Description of the task: Somewhere below is a line with "grid-template-columns: 316px 254px;" and, later, a line with "background: var(--field);"; repeat those two lines and all the lines between them, exactly as they are.

(Beginning of Dataset entries)

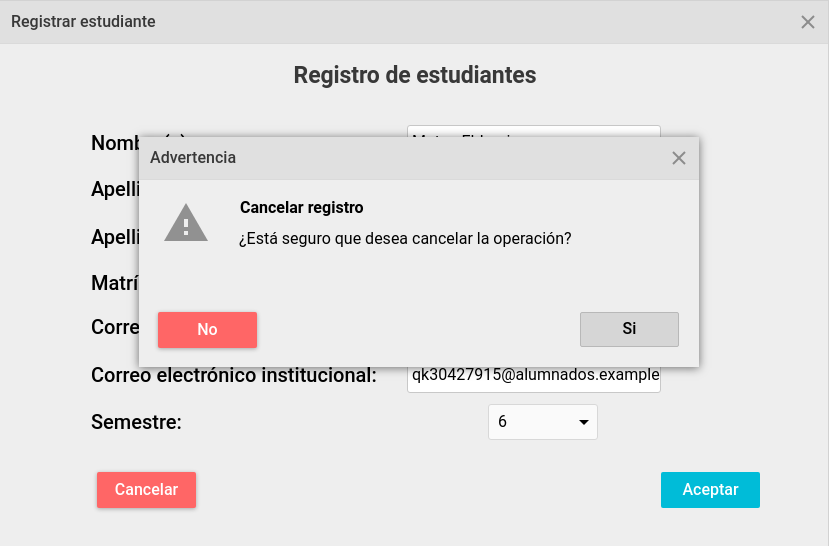
<!DOCTYPE html>
<html lang="es">
<head>
<meta charset="utf-8">
<title>Registrar estudiante</title>
<style>
:root {
  --surface: #eeeeee;
  --bar: #e0e0e0;
  --bar-line: #d2d2d2;
  --bar-text: #383838;
  --ink: #000000;
  --field: #ffffff;
  --field-line: #c8c8c8;
  --icon: #919191;
  --danger: #ff6666;
  --accent: #00bcd8;
  --neutral: #d6d6d6;
}
* { box-sizing: border-box; margin: 0; }
html, body { width: 829px; height: 546px; overflow: hidden; }
body { font: 400 16px/20px Roboto, sans-serif; color: var(--ink); }
a { color: inherit; text-decoration: none; }
svg { display: block; }

.window {
  position: relative;
  width: 829px;
  height: 546px;
  background: var(--surface);
  border-right: 1px solid var(--bar-line);
}
.title-bar {
  display: flex;
  align-items: center;
  justify-content: space-between;
  height: 44px;
  padding: 0 13px 0 11px;
  background: var(--bar);
  border-top: 1px solid var(--bar-line);
  border-bottom: 1px solid #dadada;
  color: var(--bar-text);
  font-size: 16px;
  font-weight: 500;
}
.close { stroke: #8c8c8c; stroke-width: 2; }

.heading {
  height: 63px;
  margin-bottom: 13px;
  padding-left: 2px;
  font-size: 23px;
  font-weight: 700;
  line-height: 63px;
  letter-spacing: -0.1px;
  text-align: center;
  color: var(--bar-text);
}
.form {
  display: grid;
  grid-template-columns: 316px 254px;
  grid-template-rows: 46px 46px 50px 42px 46px 50px 44px;
  align-items: center;
  padding-left: 91px;
}
.label { font-size: 20px; font-weight: 500; line-height: 24px; white-space: nowrap; }
.field {
  height: 36px;
  padding: 0 4px;
  background: var(--field);
  border: 1px solid var(--field-line);
  border-radius: 3px;
  line-height: 34px;
  white-space: nowrap;
  overflow: hidden;
}
.field.name { line-height: 31px; }
.select {
  display: flex;
  align-items: center;
  justify-content: space-between;
  justify-self: center;
  width: 110px;
  height: 36px;
  margin-left: 18px;
  padding: 0 8px 0 9px;
  background: #fafafa;
  border: 1px solid #d8d8d8;
  border-radius: 3px;
}
.actions {
  display: flex;
  justify-content: space-between;
  margin-top: 28px;
  padding: 0 68px 0 97px;
}
.button {
  width: 99px;
  height: 36px;
  border-radius: 2px;
  font-weight: 500;
  line-height: 35px;
  text-align: center;
  color: #ffffff;
}
.button.danger { background: var(--danger); box-shadow: 0 1px 4px rgba(0, 0, 0, .3); }
.button.accent { background: var(--accent); }
.button.neutral {
  height: 35px;
  background: var(--neutral);
  border: 1px solid #b8b8b8;
  line-height: 32px;
  color: var(--ink);
}

.dialog {
  position: absolute;
  left: 139px;
  top: 137px;
  width: 560px;
  height: 230px;
  background: var(--surface);
  box-shadow: 0 1px 9px rgba(0, 0, 0, .55);
}
.dialog .title-bar { height: 43px; border-top: 0; }
.message {
  display: flex;
  gap: 31px;
  height: 132px;
  padding: 23px 25px 0;
}
.warning { margin-left: 0; }
.message h2 { margin: -5px 0 11px 1px; font-size: 16px; font-weight: 700; line-height: 20px; }
.message p { white-space: nowrap; }
.dialog .actions { margin: 0; padding: 0 20px 0 19px; }
</style>
</head>
<body>
<svg width="0" height="0" style="position:absolute" aria-hidden="true">
  <defs>
    <g id="cross"><line x1="1" y1="1" x2="13" y2="13"/><line x1="13" y1="1" x2="1" y2="13"/></g>
  </defs>
</svg>
<div class="window">
  <header class="title-bar">
    <span>Registrar estudiante</span>
    <a href="#" aria-label="Cerrar"><svg class="close" width="14" height="14"><use href="#cross"/></svg></a>
  </header>
  <main>
    <h1 class="heading">Registro de estudiantes</h1>
    <div class="form">
      <span class="label">Nombre(s):</span><div class="field name">Mateo Eldorai</div>
      <span class="label">Apellido paterno:</span><div class="field"></div>
      <span class="label">Apellido materno:</span><div class="field"></div>
      <span class="label">Matrícula:</span><div class="field"></div>
      <span class="label">Correo electrónico:</span><div class="field"></div>
      <span class="label">Correo electrónico institucional:</span><div class="field">qk30427915@alumnados.example</div>
      <span class="label">Semestre:</span>
      <div class="select"><span>6</span><svg width="10" height="5" aria-hidden="true"><polygon points="0,0 10,0 5,5"/></svg></div>
    </div>
    <div class="actions">
      <a class="button danger" href="#">Cancelar</a>
      <a class="button accent" href="#">Aceptar</a>
    </div>
  </main>

  <section class="dialog" role="alertdialog" aria-label="Advertencia">
    <header class="title-bar">
      <span>Advertencia</span>
      <a href="#" aria-label="Cerrar"><svg class="close" width="14" height="14"><use href="#cross"/></svg></a>
    </header>
    <div class="message">
      <svg class="warning" width="44" height="38" aria-hidden="true">
        <polygon points="22,0 44,38 0,38" fill="var(--icon)"/>
        <rect x="20" y="16" width="4" height="8" fill="var(--surface)"/>
        <rect x="20" y="28" width="4" height="4" fill="var(--surface)"/>
      </svg>
      <div>
        <h2>Cancelar registro</h2>
        <p>¿Está seguro que desea cancelar la operación?</p>
      </div>
    </div>
    <div class="actions">
      <a class="button danger" href="#">No</a>
      <a class="button neutral" href="#">Si</a>
    </div>
  </section>
</div>
</body>
</html>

(End of Dataset entries)

The answer:
  grid-template-columns: 316px 254px;
  grid-template-rows: 46px 46px 50px 42px 46px 50px 44px;
  align-items: center;
  padding-left: 91px;
}
.label { font-size: 20px; font-weight: 500; line-height: 24px; white-space: nowrap; }
.field {
  height: 36px;
  padding: 0 4px;
  background: var(--field);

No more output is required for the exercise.